Scotland Ukip MEP David Coburn said there was opposition to the EU among SNP supporters as well as No voters.
He said: “My door-to-door experience is that the vast majority of people do not like the EU and there’s not much difference between folk in Scotland and England on this. There are quite a few Scottish Nationalists who don’t want to be part of the EU.”
A spokesman from the anti-independence Better Together campaign said: “It is clear that no matter how the question is asked the majority of Scots favour Scotland remaining part of the UK and are saying no thanks to separation.”
John Curtice: ‘Wisdom of the crowd’ may have the answer
SCOTLAND will not be surprised if the result is close on 18 September. But most people will be startled if the decision goes in favour of Yes.
In our latest poll, ICM asked people to say what they thought the result of the referendum would be, by stating what percentage of the vote they think the Yes side will win.
The poll puts Yes on 43 per cent of the vote. However, on average those who took part in the poll expect Yes to win 47 per cent. That suggests that many voters believe there is still plenty to fight over – and that they do not think the result is such a foregone conclusion that they need not bother to cast a vote.
However, no less than 70 per cent reckon the No side will emerge victorious. Only 30 per cent believe Scotland will vote to become independent. These proportions are the same as they were when ICM last asked the question in March.
But there is one section of the nation that will not be surprised if the Yes side wins – Yes supporters.

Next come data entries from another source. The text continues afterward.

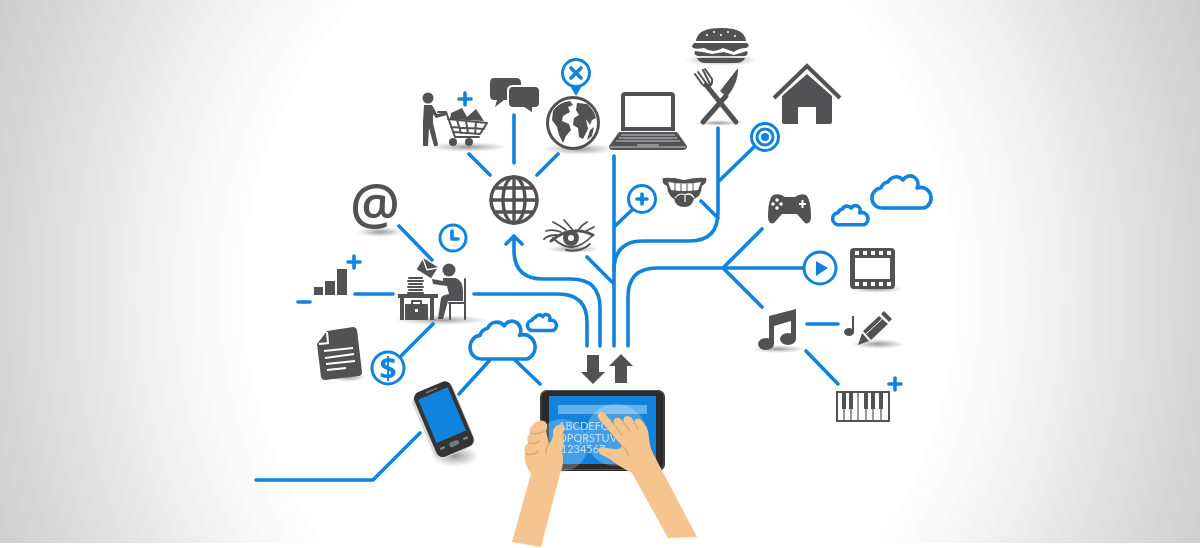
<!DOCTYPE html>
<html lang="en">
<head>
<meta charset="utf-8">
<title>Connected life</title>
<style>
:root{--blue:#1283dc;--ink:#525254;--dark:#2a2a2c;--skin:#f6c48e;--paper:#fff}
*{box-sizing:border-box}
html,body{margin:0;width:1200px;height:548px;overflow:hidden;background:var(--paper)}
.stage{position:relative;width:1200px;height:548px;overflow:hidden}
.backdrop{position:absolute;left:0;top:0;width:1200px;height:543px;background:radial-gradient(ellipse 760px 850px at 600px 290px,#fff 46%,#f3f3f3 58%,#dcdcdc 74%,#c8c8c8 90%)}
svg{position:absolute;left:0;top:0}
.line{fill:none;stroke:var(--blue);stroke-width:3.6;stroke-linecap:round;stroke-linejoin:round}
.badge{fill:var(--paper);stroke:var(--blue);stroke-width:3}
.cloud{fill:var(--paper);stroke:var(--blue);stroke-width:3.6;stroke-linejoin:round}
.ink{fill:var(--ink)}
.pen{fill:none;stroke:var(--ink);stroke-linecap:round;stroke-linejoin:round}
.white{fill:var(--paper)}
.cut{fill:none;stroke:var(--paper);stroke-width:2}
.blue{fill:var(--blue)}
.skin{fill:var(--skin)}
.crease{fill:none;stroke:#dca66c;stroke-width:1.3;stroke-linecap:round}
.sign{font-family:"Open Sans",Lato,sans-serif;font-weight:600;text-anchor:middle}
.keys{position:absolute;left:558px;top:420px;width:96px;font:11px/11.6px Lato,"Open Sans",sans-serif;color:#b9dcf7}
.keys span{display:block;white-space:nowrap}
</style>
</head>
<body>
<main class="stage">
<div class="backdrop"></div>
<svg width="1200" height="548" viewBox="0 0 1200 548" aria-hidden="true">
<defs>
<radialGradient id="soft"><stop offset="0" stop-color="#555" stop-opacity=".6"/><stop offset="1" stop-color="#777" stop-opacity="0"/></radialGradient>
<path id="cloud" vector-effect="non-scaling-stroke" d="M12 33A10 10 0 0 1 10 13A9 9 0 0 1 17 7A9 9 0 0 1 32 5A8 8 0 0 1 46 13A10 10 0 1 1 53 33Z"/>
<path id="plus" d="M-6 0H6M0-6V6"/>
<path id="transfer" d="M0-15L12-3H6V14H-6V-3H-12Z"/>
</defs>

<g id="shadows" fill="url(#soft)">
<ellipse cx="468" cy="147" rx="40" ry="5"/><ellipse cx="579" cy="149" rx="36" ry="6"/><ellipse cx="722" cy="60" rx="38" ry="6"/><ellipse cx="380" cy="232" rx="24" ry="5"/>
<ellipse cx="441" cy="320" rx="48" ry="5"/><ellipse cx="573" cy="249" rx="26" ry="4"/><ellipse cx="778" cy="349" rx="27" ry="4"/><ellipse cx="878" cy="344" rx="27" ry="5"/>
<ellipse cx="876" cy="289" rx="28" ry="4"/><ellipse cx="455" cy="456" rx="24" ry="11"/><ellipse cx="718" cy="123" rx="24" ry="3"/><ellipse cx="348" cy="377" rx="18" ry="5"/>
</g>

<g id="connections" class="line">
<path d="M256 480H373L420 433M459 394L490 360M515 360L540 384"/>
<path d="M474 294H558Q587 294 587 322V346"/>
<path d="M600 346V308Q600 279 571 279H543Q514 279 514 250V237M506 244L514 236L522 244"/>
<path d="M614 156V346M587 257L613 283M614 227L633 209"/>
<path d="M614 271Q614 241 643 241H690Q718 241 718 212V128M718 182L754 147M701 201L718 218"/>
<path d="M628 346V297Q628 268 657 268H804M762 229L723 268L762 307"/>
<path d="M807 324H838M806 351L838 384"/>
<path d="M469 154L490 175M514 115V163M558 154L537 175"/>
<path d="M399 226L432 260M355 294H393M433 324L400 357"/>
<use href="#plus" x="465" y="99"/><use href="#plus" x="354" y="262"/><use href="#plus" x="895" y="384"/><path d="M298 302H310"/>
</g>

<g id="clouds" class="cloud">
<use href="#cloud" transform="translate(469 320) scale(1.1 1.18)"/>
<use href="#cloud" transform="translate(871 175)"/>
<use href="#cloud" transform="translate(527 314) scale(.49 .5)"/>
<use href="#cloud" transform="translate(832 205) scale(.6)"/>
</g>

<g id="badges">
<path class="blue" d="M569 84H583L576 96Z"/>
<circle class="badge" cx="576" cy="73" r="13.5"/><path class="line" d="M571 68L581 78M581 68L571 78"/>
<circle class="badge" cx="642" cy="199" r="13.5"/><path class="line" d="M637 199H647M642 194V204"/>
<circle class="badge" cx="765" cy="137" r="13.5"/><circle class="badge" cx="765" cy="137" r="8"/><circle class="blue" cx="765" cy="137" r="4"/>
<circle class="badge" cx="820" cy="268" r="16"/><path class="blue" d="M816 261L828 268L816 276Z"/>
<circle class="badge" cx="453" cy="238" r="13"/><path class="line" d="M452 231V239H458" stroke-width="3"/>
<circle class="badge" cx="388" cy="368" r="16"/><text class="sign blue" x="388" y="379" font-size="30" style="font-weight:700">$</text>
</g>

<g id="shopper" class="ink">
<circle cx="428" cy="98" r="5.500"/>
<path d="M424 105H432L437 114L447 112V115L436 118L433 114V123L438 144Q438 147 434 146L429 128L428 146H423V122Z"/>
<path class="pen" stroke-width="2" d="M438 112H446L455 137H479M448 119L487 123L480 134L454 132M457 120L461 133M466 121L468 133M476 122L475 134M451 127L484 129"/>
<path d="M451 113L462 108L467 117L476 109L484 121L450 119Z"/>
<circle cx="453" cy="142" r="4"/><circle cx="469" cy="142" r="4"/>
</g>

<g id="chat" class="ink">
<path d="M494 78H516Q521 78 521 83V95Q521 100 516 100H504L495 107L497 100H494Q490 100 490 95V83Q490 78 494 78Z"/>
<path stroke="#fff" stroke-width="2" d="M513 86H535Q540 86 540 91V103Q540 108 535 108H533L533 114L524 108H513Q508 108 508 103V91Q508 86 513 86Z"/>
</g>

<g id="earth">
<circle cx="573" cy="123" r="25.500" fill="#fff" stroke="#525254" stroke-width="3"/>
<path class="ink" d="M553 111Q559 102 570 101L573 105L568 107L570 112L563 116L562 121L569 124L571 130L566 136L563 143L559 135L557 127L552 120Z"/>
<path class="ink" d="M577 103L587 104Q594 110 596 118L592 120L590 125L586 119L588 129L583 139L579 137L578 128L573 125L574 118L579 115L576 110Z"/>
<path class="ink" d="M590 130L594 127L592 136L587 140Z"/>
</g>

<g id="laptop" class="ink">
<path d="M625 92H671Q675 92 675 96V131H621V96Q621 92 625 92Z"/><rect class="white" x="625" y="96" width="46" height="31"/>
<path d="M619 132H677L687 146Q687 150 683 150H613Q609 150 609 146Z"/>
<path class="cut" stroke-width="1" d="M621 135H675M619 138H677M616 141H680M637 145H659M610 147H686" style="stroke-width:.7"/>
</g>

<g id="burger" class="ink">
<path d="M696 41Q697 28 721 28Q745 28 746 41Z"/>
<path d="M694 43H747Q751 46 746 48Q739 48 734 52L723 48Q713 54 704 48Q692 50 692 46Z"/>
<path d="M695 51Q705 52 712 54L724 52L734 55L747 51Q749 55 745 56H698Q693 55 695 51Z"/>
<path d="M697 58H745Q743 63 735 63H706Q699 63 697 58Z"/>
<g class="white"><circle cx="707" cy="35" r="1"/><circle cx="714" cy="32" r="1"/><circle cx="721" cy="35" r="1"/><circle cx="728" cy="32" r="1"/><circle cx="735" cy="36" r="1"/></g>
</g>

<g id="cutlery">
<path class="pen" stroke-width="5" d="M706 85L736 122M726 96L703 122"/>
<path class="ink" d="M738 68Q739 82 727 97L720 91Z"/>
<path class="pen" stroke-width="2" d="M695 74L702 84Q706 89 710 84L703 70M698 72L706 83M705 69L712 79Q713 84 709 87"/>
</g>

<g id="house" class="ink">
<path d="M782 96L807 74L832 96V122Q832 124 830 124H816V107H798V124H784Q782 124 782 122Z"/>
<path class="pen" stroke-width="4" d="M774 98L807 66L840 98" style="stroke-linecap:butt;stroke-linejoin:miter"/>
</g>

<g id="globe" class="pen" stroke-width="3.4">
<circle cx="514" cy="200" r="23"/><ellipse cx="514" cy="200" rx="11" ry="23"/><path d="M514 177V223M491 200H537M496 188H532M496 212H532"/>
</g>

<g id="mouth" class="ink">
<path d="M663 178Q672 177 684 180Q697 177 706 178Q708 182 702 186Q701 197 694 199Q691 208 684 207Q676 207 674 199Q668 196 667 186Q661 183 663 178Z"/>
<path class="white" d="M668 182Q684 185 701 182L698 190Q684 192 671 190Z"/>
<path class="pen" stroke-width="1" d="M675 183V191M681 184V191M687 184V191M693 183V191"/>
<path class="cut" stroke-width="1" d="M675 198Q680 192 685 195Q691 192 694 198M685 196V202" style="stroke-width:1.2"/>
</g>

<g id="eye">
<path class="pen" stroke-width="3" d="M551 241Q571 224 593 235"/>
<path class="pen" stroke-width="1.800" d="M553 238Q572 257 592 236M557 235Q548 235 544 239M561 232Q553 229 546 231M566 230Q559 225 553 222M572 229L564 220M579 229Q582 225 587 222M586 231L594 227M566 250Q580 253 590 244"/>
<circle class="ink" cx="571" cy="238" r="8"/><circle class="white" cx="571" cy="238" r="3"/>
</g>

<text class="sign ink" x="375" y="224" font-size="56" textLength="50" lengthAdjust="spacingAndGlyphs">@</text>

<g id="signal" class="ink"><rect x="314" y="287" width="9" height="8"/><rect x="325" y="281" width="10" height="14"/><rect x="337" y="269" width="10" height="26"/></g>

<g id="desk" class="ink">
<path d="M398 294H438V298H434V320H430V298H404V320H400V298H398Z"/>
<rect x="405" y="304" width="23" height="16" rx="1"/><path class="pen" stroke-width="2" d="M412 304V301H421V304"/><rect class="white" x="415" y="309" width="3" height="3"/>
<path class="pen" stroke-width="2" d="M409 278H422M408 281H423M409 284H422M408 287H423M409 290H422M408 293H423"/>
<g transform="rotate(32 428 268)"><rect x="419" y="262" width="17" height="13"/><path class="cut" d="M419 263L428 270L436 263" style="stroke-width:1.300"/></g>
<circle cx="449" cy="270" r="6.500"/>
<path d="M443 278H456Q463 281 463 291V301H448L443 319H438L441 298Q442 295 449 294L447 286L433 284L432 279L443 281Z"/>
<path class="pen" stroke-width="2" d="M465 279V319M449 303H465M450 304V319"/>
</g>

<g id="document">
<path class="ink" d="M327 331L353 327Q356 327 357 330L362 372Q362 375 359 376L325 380Q322 380 321 377L317 344Z"/>
<path class="cut" d="M319 344L328 343L327 332M324 351L353 348M325 358L354 354M326 364L355 361M327 370L346 368"/>
</g>

<g id="gamepad">
<path class="ink" d="M773 195Q780 193 785 197H795Q800 193 806 195Q811 199 811 218Q810 225 805 223L797 214H782L774 223Q769 225 768 218Q768 199 773 195Z"/>
<g class="white"><circle cx="777" cy="200" r="1.800"/><circle cx="777" cy="208" r="1.800"/><circle cx="773" cy="204" r="1.800"/><circle cx="781" cy="204" r="1.800"/><path d="M799 204H806M802.500 200V208" stroke="#fff" stroke-width="2"/></g>
</g>

<g id="film">
<rect class="ink" x="850" y="248" width="45" height="41" rx="4"/><rect class="white" x="855" y="258" width="35" height="21"/>
<path d="M855 253H892M855 284H892" fill="none" stroke="#fff" stroke-width="4" stroke-dasharray="4 4"/>
</g>

<g id="music" class="ink">
<path d="M769 316L796 309V339H791V321L774 326V344H769Z"/><ellipse cx="766" cy="344" rx="8" ry="6"/><ellipse cx="788" cy="339" rx="8" ry="6"/>
</g>

<g id="compose" class="ink">
<ellipse cx="849" cy="332" rx="5" ry="4"/><rect x="852" y="316" width="2" height="16"/>
<path d="M858 345L862 333L869 341Z"/><path d="M863 331L879 316L888 324L871 340Z"/><path d="M881 314L884 311L892 319L889 322Z"/>
<path class="cut" d="M866 334L882 319" style="stroke-width:1"/>
</g>

<g id="piano">
<rect x="837" y="392" width="52" height="29" fill="#fff" stroke="#525254" stroke-width="2"/>
<path class="pen" stroke-width="1.200" d="M844 392V421M851 392V421M858 392V421M866 392V421M873 392V421M881 392V421"/>
<path d="M844 392V409M851 392V409M866 392V409M873 392V409M881 392V409" stroke="#525254" stroke-width="4"/>
</g>

<g id="phone" transform="rotate(-23 442 420)">
<rect x="421" y="387" width="44" height="69" rx="8" fill="#d9d9d9"/>
<rect x="424" y="385" width="40" height="70" rx="7" fill="#343436"/><rect class="blue" x="428" y="392" width="32" height="47"/>
<rect x="438" y="388" width="12" height="1.500" fill="#777"/><rect x="439" y="444" width="10" height="5" rx="2" fill="#777"/><path d="M429 446H434M454 446H459" stroke="#888" stroke-width="2"/>
</g>

<g id="arrows" class="ink"><use href="#transfer" transform="translate(593 369) rotate(180)"/><use href="#transfer" x="621" y="369"/></g>

<g id="tablet">
<rect x="540" y="390" width="125" height="81" rx="7" fill="#2a2a2c"/><rect x="541" y="390.500" width="123" height="79" rx="7" fill="none" stroke="#555"/>
<rect class="blue" x="549" y="396" width="107" height="68"/><rect x="558" y="405" width="89" height="9" fill="#62b0ec"/>
</g>
</svg>

<div class="keys"><span>ABCDEFG</span><span>OPQRSTUV</span><span>&nbsp;1234567</span></div>

<svg width="1200" height="548" viewBox="0 0 1200 548" aria-hidden="true">
<g id="touch-glow" fill="#fff" fill-opacity=".22"><circle cx="616" cy="435" r="31"/><circle cx="562" cy="445" r="26"/></g>
<g id="left-hand">
<path class="skin" d="M512 542L531 474Q523 462 525 454Q523 447 528 443Q526 437 530 433Q529 427 534 424Q538 419 544 421Q549 424 546 431L549 444Q554 439 553 431Q556 423 562 425Q566 427 563 433Q565 443 562 452Q565 462 560 474L541 547Z"/>
<path class="crease" d="M529 443Q536 445 539 441M526 454Q534 456 538 451M531 433Q538 435 545 431M549 444Q545 449 546 454"/>
</g>
<g id="right-hand">
<path class="skin" d="M668 538L632 473Q618 466 610 459L600 454Q596 449 601 447L614 449Q620 450 622 446L599 419Q596 414 600 412Q604 411 607 416L616 427Q611 420 616 418Q620 417 624 423Q622 417 627 416Q632 416 634 422Q636 417 640 419Q648 425 649 437Q649 447 656 459L697 537Z"/>
<path class="crease" d="M616 427L622 435M624 423L630 431M634 422L638 429M622 446Q627 449 628 455"/>
</g>
</svg>
</main>
</body>
</html>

Two-thirds of them believe a majority of Scots will vote for independence.
Such optimism might help explain why polls and social media surveys show that Yes supporters continue to be more actively involved in the campaign. They have not lost hope of victory.
Nevertheless, Yes voters are markedly less confident of success than their counterparts on the No side. No less than 94 per cent of No supporters expect their side to win. Indeed three-fifths expect to win quite comfortably, securing more than 60 per cent of the vote.
There will be a lot of very disappointed No supporters should Scotland decide it does wish to leave the UK.
In contrast, most undecided voters (58 per cent) think the result will be relatively close, with neither side winning more than 60 per cent – though most (76 per cent) still expect No to win.
It has been argued that sometimes the “wisdom of the crowd” can provide a better guide than the polls. And given that one of the features of this referendum is that the polls do not agree on how far No are ahead, who can be sure that this time it will not be the crowd that gets the forecast right?
• John Curtice is professor of politics, Strathclyde University